*** Opening of EXCERPTED RECORDS ***
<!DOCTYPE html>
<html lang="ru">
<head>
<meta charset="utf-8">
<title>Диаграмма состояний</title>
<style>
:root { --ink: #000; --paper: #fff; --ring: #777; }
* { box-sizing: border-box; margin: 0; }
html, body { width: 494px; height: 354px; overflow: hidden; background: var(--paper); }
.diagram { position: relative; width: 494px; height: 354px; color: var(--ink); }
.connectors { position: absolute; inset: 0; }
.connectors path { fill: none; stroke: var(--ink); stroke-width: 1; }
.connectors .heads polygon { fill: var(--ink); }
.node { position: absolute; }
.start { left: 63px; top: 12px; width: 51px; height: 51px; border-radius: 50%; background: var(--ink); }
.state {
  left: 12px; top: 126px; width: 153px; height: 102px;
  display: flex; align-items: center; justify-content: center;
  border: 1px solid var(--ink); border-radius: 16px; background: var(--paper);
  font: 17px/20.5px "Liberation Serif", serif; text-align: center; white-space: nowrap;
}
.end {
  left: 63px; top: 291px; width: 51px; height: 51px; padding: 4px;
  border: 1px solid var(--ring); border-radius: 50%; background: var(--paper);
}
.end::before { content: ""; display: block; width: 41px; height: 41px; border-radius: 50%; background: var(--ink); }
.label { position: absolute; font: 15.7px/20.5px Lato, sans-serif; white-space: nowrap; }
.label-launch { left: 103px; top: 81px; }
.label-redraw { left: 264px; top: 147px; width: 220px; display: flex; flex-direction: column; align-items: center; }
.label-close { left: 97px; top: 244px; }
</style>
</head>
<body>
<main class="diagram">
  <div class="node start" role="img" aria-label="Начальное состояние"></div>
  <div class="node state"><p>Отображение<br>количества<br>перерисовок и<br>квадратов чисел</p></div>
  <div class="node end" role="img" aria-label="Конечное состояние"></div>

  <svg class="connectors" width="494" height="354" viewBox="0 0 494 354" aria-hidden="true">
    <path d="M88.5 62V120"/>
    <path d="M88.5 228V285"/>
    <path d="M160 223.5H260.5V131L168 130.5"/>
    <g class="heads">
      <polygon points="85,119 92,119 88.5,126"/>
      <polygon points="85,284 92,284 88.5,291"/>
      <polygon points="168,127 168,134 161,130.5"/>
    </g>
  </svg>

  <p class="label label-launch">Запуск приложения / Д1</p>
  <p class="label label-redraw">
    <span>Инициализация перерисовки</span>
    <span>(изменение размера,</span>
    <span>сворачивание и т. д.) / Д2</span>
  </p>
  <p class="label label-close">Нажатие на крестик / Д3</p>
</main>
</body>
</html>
*** Close of EXCERPTED RECORDS ***
EXERCISE REQUIREMENTS: All the lines that hold the word "label" must appear in the answer, copied from the records.

SOLUTION TO THIS TASK:
.label { position: absolute; font: 15.7px/20.5px Lato, sans-serif; white-space: nowrap; }
.label-launch { left: 103px; top: 81px; }
.label-redraw { left: 264px; top: 147px; width: 220px; display: flex; flex-direction: column; align-items: center; }
.label-close { left: 97px; top: 244px; }
  <div class="node start" role="img" aria-label="Начальное состояние"></div>
  <div class="node end" role="img" aria-label="Конечное состояние"></div>
  <p class="label label-launch">Запуск приложения / Д1</p>
  <p class="label label-redraw">
  <p class="label label-close">Нажатие на крестик / Д3</p>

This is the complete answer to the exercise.